CONTRIBUTED BY MICHELLE D.
The Dae Jang Geum restaurant (大長今) in Urasoe City (浦添市) advertises its menu as “homestyle” Korean cuisine, and true to the claim, the reasonably-priced menu features items beyond the typical Korean BBQ that most Americans associate with Korean food.
The Name: Dae Jang Geum is named after a Korean TV drama by the same name, which aired in the United States as “Jewel in the Palace”. The show itself is loosely based on the life of Jang Geum, reputedly the only female Royal Physician in Korean history… And if you have any doubt about the origin of the restaurant’s name, a TV in the corner of the front room plays episodes of the Korean TV drama on a loop.
The Atmosphere: I only saw the front room, but I think the restaurant also had a downstairs backroom as well as second floor seating. Most of the seating is Western-style (meaning tables and chairs), but there are also a few Japanese-style low tables (where you take your shoes off and sit directly on the tatami mats). The service is friendly and fairly attentive — though if no one seems to be approaching your table to take your order, all you need to do is look in the direction of the bar and say decently loudly, “sumimasen” (excuse me). The clientele appeared to be entirely Japanese, but at least one of the waitresses seemed to speak Korean. All in all, it feels cozy and can accommodate parties as small as two and as large as 30.

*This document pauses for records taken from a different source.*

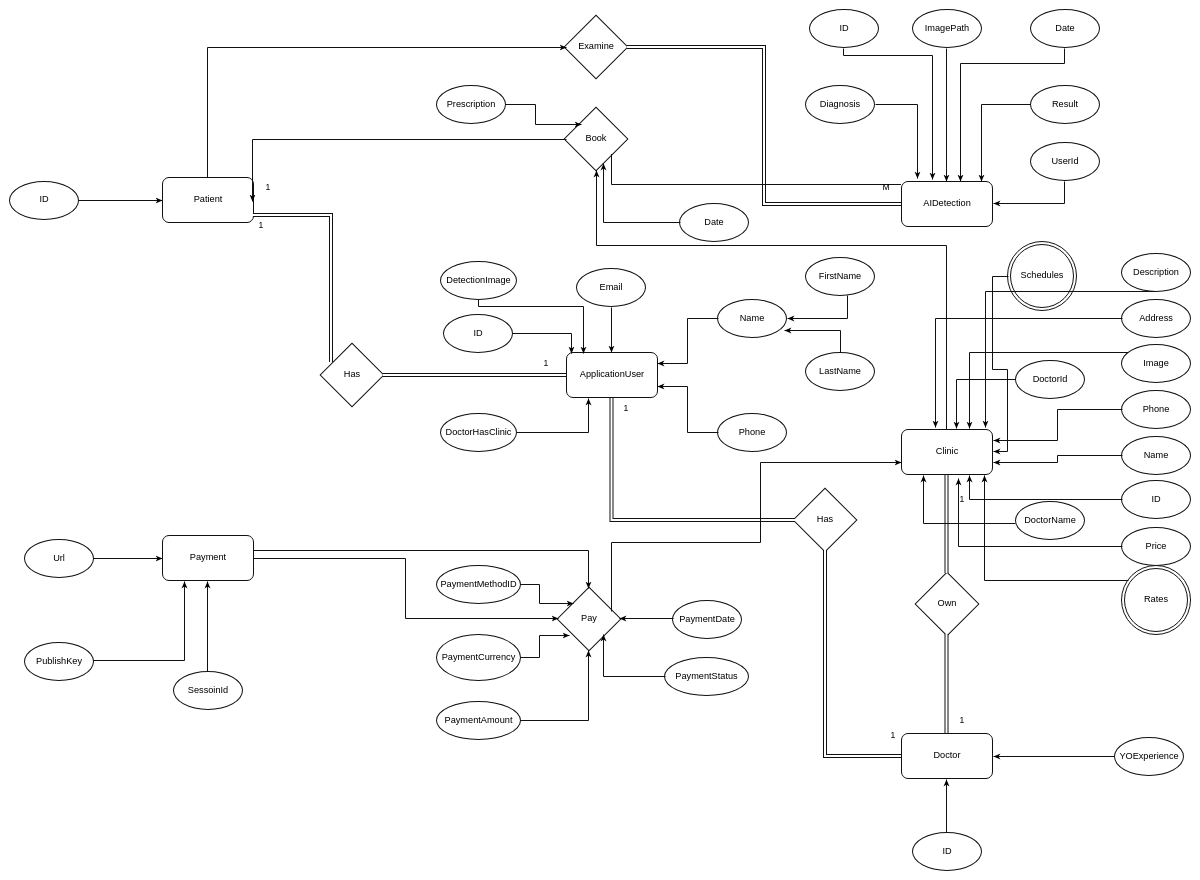
<!DOCTYPE html>
<html lang="en">
<head>
<meta charset="utf-8">
<title>Clinic entity relationship diagram</title>
<style>
:root { --ink: #111; --paper: #fff; }
* { box-sizing: border-box; }
body { margin: 0; background: var(--paper); }
.diagram {
  position: relative; width: 1200px; height: 880px; overflow: hidden;
  background: var(--paper); color: #000;
  font: 9.2px/1 "Liberation Sans", Arial, sans-serif;
}
.node {
  position: absolute; display: flex; align-items: center; justify-content: center;
  left: calc(var(--x) * 1px); top: calc(var(--y) * 1px);
  width: var(--w); height: var(--h);
  margin: calc(var(--h) / -2) 0 0 calc(var(--w) / -2);
  white-space: nowrap;
}
.entity, .attribute, .multi { background: var(--paper); border: 1px solid var(--ink); }
.entity { --w: 92px; --h: 46px; border-radius: 7px; }
.attribute { --w: 70px; --h: 39px; border-radius: 50%; }
.medium { --w: 77px; }
.wide { --w: 85px; }
.tall { --h: 47px; }
.multi { --w: 70px; --h: 70px; border-radius: 50%; }
.multi::after { content: ""; position: absolute; inset: 2px; border: 1px solid var(--ink); border-radius: 50%; }
.relation { --w: 62px; --h: 62px; }
.relation::before {
  content: ""; position: absolute; z-index: -1; width: 44px; height: 44px;
  background: var(--paper); border: 1px solid var(--ink); transform: rotate(45deg);
}
.relation { isolation: isolate; }
.cardinality { --w: 12px; --h: 12px; font-size: 8.6px; }
.connectors { position: absolute; inset: 0; fill: none; stroke: var(--ink); stroke-width: 1; }
.arrows { marker-end: none; }
.arrows path { marker-end: url(#arrowhead); }
.outer { stroke-width: 4; }
.inner { stroke: var(--paper); stroke-width: 2; }
</style>
</head>
<body>
<main class="diagram">
  <!-- Entities -->
  <div class="node entity" style="--x:208;--y:200">Patient</div>
  <div class="node entity" style="--x:947;--y:204">AIDetection</div>
  <div class="node entity" style="--x:612;--y:375">ApplicationUser</div>
  <div class="node entity" style="--x:947;--y:452">Clinic</div>
  <div class="node entity" style="--x:208;--y:558">Payment</div>
  <div class="node entity" style="--x:947;--y:756">Doctor</div>

  <!-- Relations -->
  <div class="node relation" style="--x:596;--y:47">Examine</div>
  <div class="node relation" style="--x:596;--y:139">Book</div>
  <div class="node relation" style="--x:352;--y:375">Has</div>
  <div class="node relation" style="--x:825;--y:520">Has</div>
  <div class="node relation" style="--x:947;--y:604">Own</div>
  <div class="node relation" style="--x:589;--y:619">Pay</div>

  <!-- Patient and booking attributes -->
  <div class="node attribute" style="--x:44;--y:200">ID</div>
  <div class="node attribute" style="--x:471;--y:104.5">Prescription</div>
  <div class="node attribute" style="--x:714;--y:222.5">Date</div>

  <!-- Detection attributes -->
  <div class="node attribute" style="--x:844;--y:28.5">ID</div>
  <div class="node attribute" style="--x:947;--y:28.5">ImagePath</div>
  <div class="node attribute" style="--x:1065;--y:28.5">Date</div>
  <div class="node attribute" style="--x:840;--y:104.5">Diagnosis</div>
  <div class="node attribute" style="--x:1065;--y:104.5">Result</div>
  <div class="node attribute" style="--x:1065;--y:161.5">UserId</div>

  <!-- User attributes -->
  <div class="node attribute medium" style="--x:478.5;--y:280.5">DetectionImage</div>
  <div class="node attribute" style="--x:611;--y:287.5">Email</div>
  <div class="node attribute" style="--x:478;--y:333.5">ID</div>
  <div class="node attribute medium" style="--x:478.5;--y:432.5">DoctorHasClinic</div>
  <div class="node attribute" style="--x:752;--y:318.5">Name</div>
  <div class="node attribute" style="--x:840;--y:276.5">FirstName</div>
  <div class="node attribute" style="--x:840;--y:371.5">LastName</div>
  <div class="node attribute" style="--x:752;--y:432.5">Phone</div>

  <!-- Clinic attributes -->
  <div class="node multi" style="--x:1042;--y:276">Schedules</div>
  <div class="node attribute" style="--x:1156;--y:272.5">Description</div>
  <div class="node attribute" style="--x:1156;--y:318.5">Address</div>
  <div class="node attribute" style="--x:1156;--y:363.5">Image</div>
  <div class="node attribute" style="--x:1156;--y:409.5">Phone</div>
  <div class="node attribute" style="--x:1156;--y:455.5">Name</div>
  <div class="node attribute" style="--x:1156;--y:499.5">ID</div>
  <div class="node attribute" style="--x:1156;--y:546.5">Price</div>
  <div class="node multi" style="--x:1156;--y:600">Rates</div>
  <div class="node attribute" style="--x:1050;--y:379.5">DoctorId</div>
  <div class="node attribute" style="--x:1050;--y:520.5">DoctorName</div>

  <!-- Payment attributes -->
  <div class="node attribute" style="--x:59;--y:558.5">Url</div>
  <div class="node attribute" style="--x:59;--y:661.5">PublishKey</div>
  <div class="node attribute" style="--x:208;--y:690.5">SessoinId</div>
  <div class="node attribute wide" style="--x:478.5;--y:584.5">PaymentMethodID</div>
  <div class="node attribute wide tall" style="--x:478.5;--y:657.5">PaymentCurrency</div>
  <div class="node attribute wide" style="--x:478.5;--y:720.5">PaymentAmount</div>
  <div class="node attribute" style="--x:707;--y:619.5">PaymentDate</div>
  <div class="node attribute wide" style="--x:706.5;--y:676.5">PaymentStatus</div>

  <!-- Doctor attributes -->
  <div class="node attribute" style="--x:1149;--y:756.5">YOExperience</div>
  <div class="node attribute" style="--x:947;--y:851.5">ID</div>

  <svg class="connectors" width="1200" height="880" viewBox="0 0 1200 880" aria-hidden="true">
    <defs>
      <marker id="arrowhead" markerUnits="userSpaceOnUse" markerWidth="8" markerHeight="8" refX="7" refY="4" orient="auto">
        <path d="M7 4L0 1L2 4L0 7Z" fill="#000" stroke="none"/>
      </marker>
      <g id="total-links">
        <path d="M627 47H764V204H901"/>
        <path d="M253 215H331V362"/>
        <path d="M383 375H566"/>
        <path d="M611.5 398V520H795"/>
        <path d="M825 550V756H901"/>
        <path d="M946.5 475V573M946.5 634V733"/>
      </g>
    </defs>
    <use href="#total-links" class="outer"/>
    <use href="#total-links" class="inner"/>
    <g class="arrows" transform="translate(.5 .5)">
      <!-- Patient, examine and book -->
      <path d="M78 200H162"/>
      <path d="M207 177V47H566"/>
      <path d="M566 139H252V201"/>
      <path d="M505 104H535V124H581"/>
      <path d="M680 222H603V163"/>
      <path d="M946 429V245H596V170"/>
      <!-- Detection -->
      <path d="M843 48V55H932V179"/>
      <path d="M946 48V181"/>
      <path d="M1064 48V63H960V181"/>
      <path d="M875 104H917V178"/>
      <path d="M1030 104H981V181"/>
      <path d="M1064 181V203H993"/>
      <!-- User -->
      <path d="M478 299V306H583V353"/>
      <path d="M611 307V352"/>
      <path d="M512 333H571V353"/>
      <path d="M516 432H588V398"/>
      <path d="M718 318H687V363H657"/>
      <path d="M718 432H687V386H657"/>
      <path d="M847 295V318H787"/>
      <path d="M840 352V330H784"/>
      <!-- Clinic -->
      <path d="M1008 276H992V369H1007V451H993"/>
      <path d="M1156 291H985V427"/>
      <path d="M1122 318H935V427"/>
      <path d="M1128 352H969V428"/>
      <path d="M1015 379H956V428"/>
      <path d="M1122 409H1057V440H993"/>
      <path d="M1122 455H1057V462H993"/>
      <path d="M1122 499H969V475"/>
      <path d="M1015 523H923V475"/>
      <path d="M1122 546H958V478"/>
      <path d="M1128 580H984V475"/>
      <path d="M611 611V542H760V462H901"/>
      <!-- Payment -->
      <path d="M93 558H162"/>
      <path d="M93 660H184V581"/>
      <path d="M207 671V581"/>
      <path d="M253 550H588V588"/>
      <path d="M253 558H405V618H558"/>
      <path d="M520 584H539V603H573"/>
      <path d="M520 657H539V635H569"/>
      <path d="M520 720H588V650"/>
      <path d="M673 618H619"/>
      <path d="M665 676H603V634"/>
      <!-- Doctor -->
      <path d="M1114 756H993"/>
      <path d="M946 832V779"/>
    </g>
    <path d="M611.5 154V184.5H901"/>
  </svg>

  <!-- Cardinalities -->
  <span class="node cardinality" style="--x:268;--y:187">1</span>
  <span class="node cardinality" style="--x:261;--y:225">1</span>
  <span class="node cardinality" style="--x:886;--y:187">M</span>
  <span class="node cardinality" style="--x:546;--y:363">1</span>
  <span class="node cardinality" style="--x:626;--y:408">1</span>
  <span class="node cardinality" style="--x:962;--y:499">1</span>
  <span class="node cardinality" style="--x:962;--y:720">1</span>
  <span class="node cardinality" style="--x:893;--y:735">1</span>
</main>
</body>
</html>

The Food: The restaurant was opened by Koreans, and the menu features items such as seafood buchimgae (海鮮チヂミ) — Korean-style savory pancakes, Teokboki (トッポキ) — spicy stir-fried Korean rice cakes, and stone pot bibimbap (ビビンバ). I had one of the Jjigae (written チゲ in Japanese) stews, which comes to the table boiling hot. The menu includes kimchi jjigae (キムチチゲ) and sundubu jjigae (スンドゥブチゲ) which is made with soft tofu. The little side dishes that usually come out at Korean restaurants are sold separately (there’s a “normal set” and a “kimchi set”) though the main dishes themselves generally come with a side of kimchi and soup or rice (depending on the dish).
Izakaya: In addition to serving tasty Korean food, the restaurant also considers itself a Korean izakaya (bar) and is open until midnight on Tue-Thur and 0100 on Fri-Sun (closed on Mondays). Its flagship drink is makgeolli — a traditional Korean rice wine that’s milky-white in color and somewhat sweet. Known as “makkori” in Japanese (マッコリ), you can get a pot for １,４９０円. You can also purchase soju (another well-known type of Korean alcohol) for １,０００円. Other beverages include baekseju, orion beer, Okinawan awamori, sour mix cocktails, soft drinks, and tea. I think there might have been a drink nomihodai (all you can drink) service too.
Seating: 67 customers
Hours: Tuesday – Thursday 1800-0000, Friday-Sunday 1700-0100, closed Mondays
Payment: yen only (no credit cards)
Address: 2 Chome-31-1 Nakama, Urasoe
Google Maps Coordinates: 26.2464026, 127.72594000000004
Directions: Located in Urasoe, this restaurant is a bit farther afield than those right outside the base gates, but it’s simple to get to from Rt. 58 and well-worth the trouble if you’re a fan of Korean food. Simply take Rt 58 south past Ginowan (you can take it straight down or use the Ginowan bypass) to the Makiminato (south) intersection, which is route 153. This is the first light past the exit for the Makiminato By-Pass. You’ll see an enormous McDonalds/Pachinko building on the right hand side of 58 at the intersection, and as soon as you turn left, there should be a large garlic restaurant on the right-hand side of route 153. At the fourth light on 153 go, straight through the intersection with Pipeline Street (パイプライン通り). After the next light, you’ll cross over the Urasoe Bypass. The second light after the bypass will be a large intersection with route 38. The restaurant will be at the intersection on your left (there will be a gas station on the right). The name of the intersection is 安波茶in Japanese.
Parking: There’s some parking directly in front of the building, but if that’s full, you may be able to park in the lot next door (still on your left) if the shops there have already closed for the night. To return to route 58, simply retrace your steps.Bottom Line: Probably some of the best Korean food on Okinawa. The lack of English menu and focus on homestyle instead of BBQ Korean food may make it a hard sell for people who aren’t very adventurous… but I think it’s definitely worth a trip.